• **Stored data entries**:
════════════════════

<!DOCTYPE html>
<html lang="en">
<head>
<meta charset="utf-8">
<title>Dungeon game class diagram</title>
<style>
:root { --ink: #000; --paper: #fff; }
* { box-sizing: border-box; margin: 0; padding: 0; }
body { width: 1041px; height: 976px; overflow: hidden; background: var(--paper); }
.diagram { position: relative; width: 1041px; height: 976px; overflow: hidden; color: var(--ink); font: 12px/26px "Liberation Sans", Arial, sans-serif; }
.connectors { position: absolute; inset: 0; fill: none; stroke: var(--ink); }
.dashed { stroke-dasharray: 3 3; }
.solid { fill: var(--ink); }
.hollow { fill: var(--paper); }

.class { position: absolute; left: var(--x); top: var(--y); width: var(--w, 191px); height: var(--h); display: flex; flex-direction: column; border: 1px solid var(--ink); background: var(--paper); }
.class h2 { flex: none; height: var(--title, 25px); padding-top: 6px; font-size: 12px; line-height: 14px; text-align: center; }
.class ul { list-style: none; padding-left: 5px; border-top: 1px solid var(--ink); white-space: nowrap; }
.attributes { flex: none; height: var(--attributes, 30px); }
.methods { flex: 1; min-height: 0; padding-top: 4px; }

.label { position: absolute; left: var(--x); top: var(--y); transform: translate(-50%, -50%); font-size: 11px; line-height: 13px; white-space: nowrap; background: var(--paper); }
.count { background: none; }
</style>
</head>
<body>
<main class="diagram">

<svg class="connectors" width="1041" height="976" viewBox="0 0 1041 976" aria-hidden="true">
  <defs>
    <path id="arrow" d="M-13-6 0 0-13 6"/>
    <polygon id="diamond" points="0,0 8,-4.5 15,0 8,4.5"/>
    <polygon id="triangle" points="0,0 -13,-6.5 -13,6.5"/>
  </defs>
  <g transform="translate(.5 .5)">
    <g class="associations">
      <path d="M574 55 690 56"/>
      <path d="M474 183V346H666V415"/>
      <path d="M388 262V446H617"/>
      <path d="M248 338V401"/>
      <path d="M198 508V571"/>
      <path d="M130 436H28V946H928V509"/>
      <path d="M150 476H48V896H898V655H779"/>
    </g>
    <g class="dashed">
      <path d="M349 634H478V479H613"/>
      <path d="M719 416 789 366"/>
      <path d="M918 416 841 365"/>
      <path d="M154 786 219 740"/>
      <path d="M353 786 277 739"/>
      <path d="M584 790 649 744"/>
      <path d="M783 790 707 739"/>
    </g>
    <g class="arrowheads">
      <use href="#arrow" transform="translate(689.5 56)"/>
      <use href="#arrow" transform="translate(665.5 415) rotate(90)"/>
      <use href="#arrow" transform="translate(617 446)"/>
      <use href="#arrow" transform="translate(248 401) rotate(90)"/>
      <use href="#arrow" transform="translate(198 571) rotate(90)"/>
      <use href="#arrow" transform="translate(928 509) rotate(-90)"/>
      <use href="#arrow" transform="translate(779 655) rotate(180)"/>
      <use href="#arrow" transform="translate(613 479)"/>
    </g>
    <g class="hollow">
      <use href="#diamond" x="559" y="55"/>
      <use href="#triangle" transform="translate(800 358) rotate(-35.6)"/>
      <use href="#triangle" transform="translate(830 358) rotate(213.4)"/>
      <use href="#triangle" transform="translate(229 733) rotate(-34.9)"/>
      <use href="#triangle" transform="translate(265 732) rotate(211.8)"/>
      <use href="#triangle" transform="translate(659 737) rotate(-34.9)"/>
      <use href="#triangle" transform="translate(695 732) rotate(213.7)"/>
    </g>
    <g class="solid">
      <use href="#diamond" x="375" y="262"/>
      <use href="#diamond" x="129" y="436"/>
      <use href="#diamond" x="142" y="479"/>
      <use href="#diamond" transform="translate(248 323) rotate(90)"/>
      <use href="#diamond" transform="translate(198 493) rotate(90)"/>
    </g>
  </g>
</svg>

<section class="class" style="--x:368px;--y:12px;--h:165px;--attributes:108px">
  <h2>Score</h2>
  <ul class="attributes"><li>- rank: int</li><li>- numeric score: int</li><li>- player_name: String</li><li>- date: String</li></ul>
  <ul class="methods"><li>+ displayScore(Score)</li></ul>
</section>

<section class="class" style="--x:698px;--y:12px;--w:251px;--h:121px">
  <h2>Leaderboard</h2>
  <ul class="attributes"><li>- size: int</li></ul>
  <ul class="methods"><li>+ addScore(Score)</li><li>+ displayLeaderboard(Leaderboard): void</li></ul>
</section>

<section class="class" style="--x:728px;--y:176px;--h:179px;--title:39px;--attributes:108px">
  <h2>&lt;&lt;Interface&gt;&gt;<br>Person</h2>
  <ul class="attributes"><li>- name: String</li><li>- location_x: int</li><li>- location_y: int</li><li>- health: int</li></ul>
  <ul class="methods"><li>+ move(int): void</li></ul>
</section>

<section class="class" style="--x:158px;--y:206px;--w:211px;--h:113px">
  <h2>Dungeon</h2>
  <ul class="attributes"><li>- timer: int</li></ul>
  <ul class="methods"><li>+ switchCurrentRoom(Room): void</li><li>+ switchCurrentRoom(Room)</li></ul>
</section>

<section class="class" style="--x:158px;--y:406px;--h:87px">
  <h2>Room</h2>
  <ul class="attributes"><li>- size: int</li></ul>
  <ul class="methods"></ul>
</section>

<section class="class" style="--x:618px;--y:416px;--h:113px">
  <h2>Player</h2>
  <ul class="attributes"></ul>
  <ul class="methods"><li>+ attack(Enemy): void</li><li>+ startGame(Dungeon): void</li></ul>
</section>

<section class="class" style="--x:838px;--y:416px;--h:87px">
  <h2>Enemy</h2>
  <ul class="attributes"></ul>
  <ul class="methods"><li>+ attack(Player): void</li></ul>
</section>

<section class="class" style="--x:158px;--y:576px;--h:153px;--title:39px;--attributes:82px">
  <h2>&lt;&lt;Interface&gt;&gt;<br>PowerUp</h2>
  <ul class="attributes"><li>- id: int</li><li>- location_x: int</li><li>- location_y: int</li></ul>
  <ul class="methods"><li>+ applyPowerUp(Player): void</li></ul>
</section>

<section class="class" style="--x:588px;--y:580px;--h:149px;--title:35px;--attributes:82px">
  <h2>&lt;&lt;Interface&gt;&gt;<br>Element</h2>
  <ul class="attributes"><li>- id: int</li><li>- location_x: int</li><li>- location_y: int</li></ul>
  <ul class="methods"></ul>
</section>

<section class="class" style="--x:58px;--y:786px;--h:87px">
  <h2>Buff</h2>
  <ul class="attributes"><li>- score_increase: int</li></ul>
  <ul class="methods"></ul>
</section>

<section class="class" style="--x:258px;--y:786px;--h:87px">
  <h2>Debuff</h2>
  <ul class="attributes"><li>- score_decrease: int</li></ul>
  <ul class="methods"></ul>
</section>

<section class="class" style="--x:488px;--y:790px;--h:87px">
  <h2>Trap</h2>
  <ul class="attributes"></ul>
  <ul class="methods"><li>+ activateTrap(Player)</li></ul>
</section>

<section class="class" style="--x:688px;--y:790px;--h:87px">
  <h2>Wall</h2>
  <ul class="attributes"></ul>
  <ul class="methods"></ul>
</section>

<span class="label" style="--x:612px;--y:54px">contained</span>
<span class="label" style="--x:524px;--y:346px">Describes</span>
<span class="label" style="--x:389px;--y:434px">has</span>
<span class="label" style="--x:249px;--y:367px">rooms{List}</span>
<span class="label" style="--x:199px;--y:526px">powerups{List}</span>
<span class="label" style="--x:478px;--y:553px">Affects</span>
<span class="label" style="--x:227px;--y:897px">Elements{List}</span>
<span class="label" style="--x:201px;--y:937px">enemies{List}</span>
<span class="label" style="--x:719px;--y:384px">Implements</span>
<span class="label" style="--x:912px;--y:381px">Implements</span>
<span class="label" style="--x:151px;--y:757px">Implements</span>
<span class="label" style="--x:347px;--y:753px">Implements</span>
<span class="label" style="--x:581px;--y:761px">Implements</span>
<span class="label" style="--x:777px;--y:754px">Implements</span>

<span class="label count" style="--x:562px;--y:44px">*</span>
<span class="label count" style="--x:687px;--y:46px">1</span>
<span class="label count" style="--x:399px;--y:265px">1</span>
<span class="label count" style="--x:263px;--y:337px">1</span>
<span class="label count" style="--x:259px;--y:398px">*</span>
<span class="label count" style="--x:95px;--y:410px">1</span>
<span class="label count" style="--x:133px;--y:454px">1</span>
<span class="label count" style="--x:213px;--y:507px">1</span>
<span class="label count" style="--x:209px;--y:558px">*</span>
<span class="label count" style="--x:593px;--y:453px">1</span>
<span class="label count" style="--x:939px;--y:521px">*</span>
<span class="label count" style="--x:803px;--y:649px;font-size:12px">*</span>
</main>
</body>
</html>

════════════════════

• **Task to complete**: The word to find is "hollow". Copy every line of the data that holds it.

• **Exercise result**:
.hollow { fill: var(--paper); }
    <g class="hollow">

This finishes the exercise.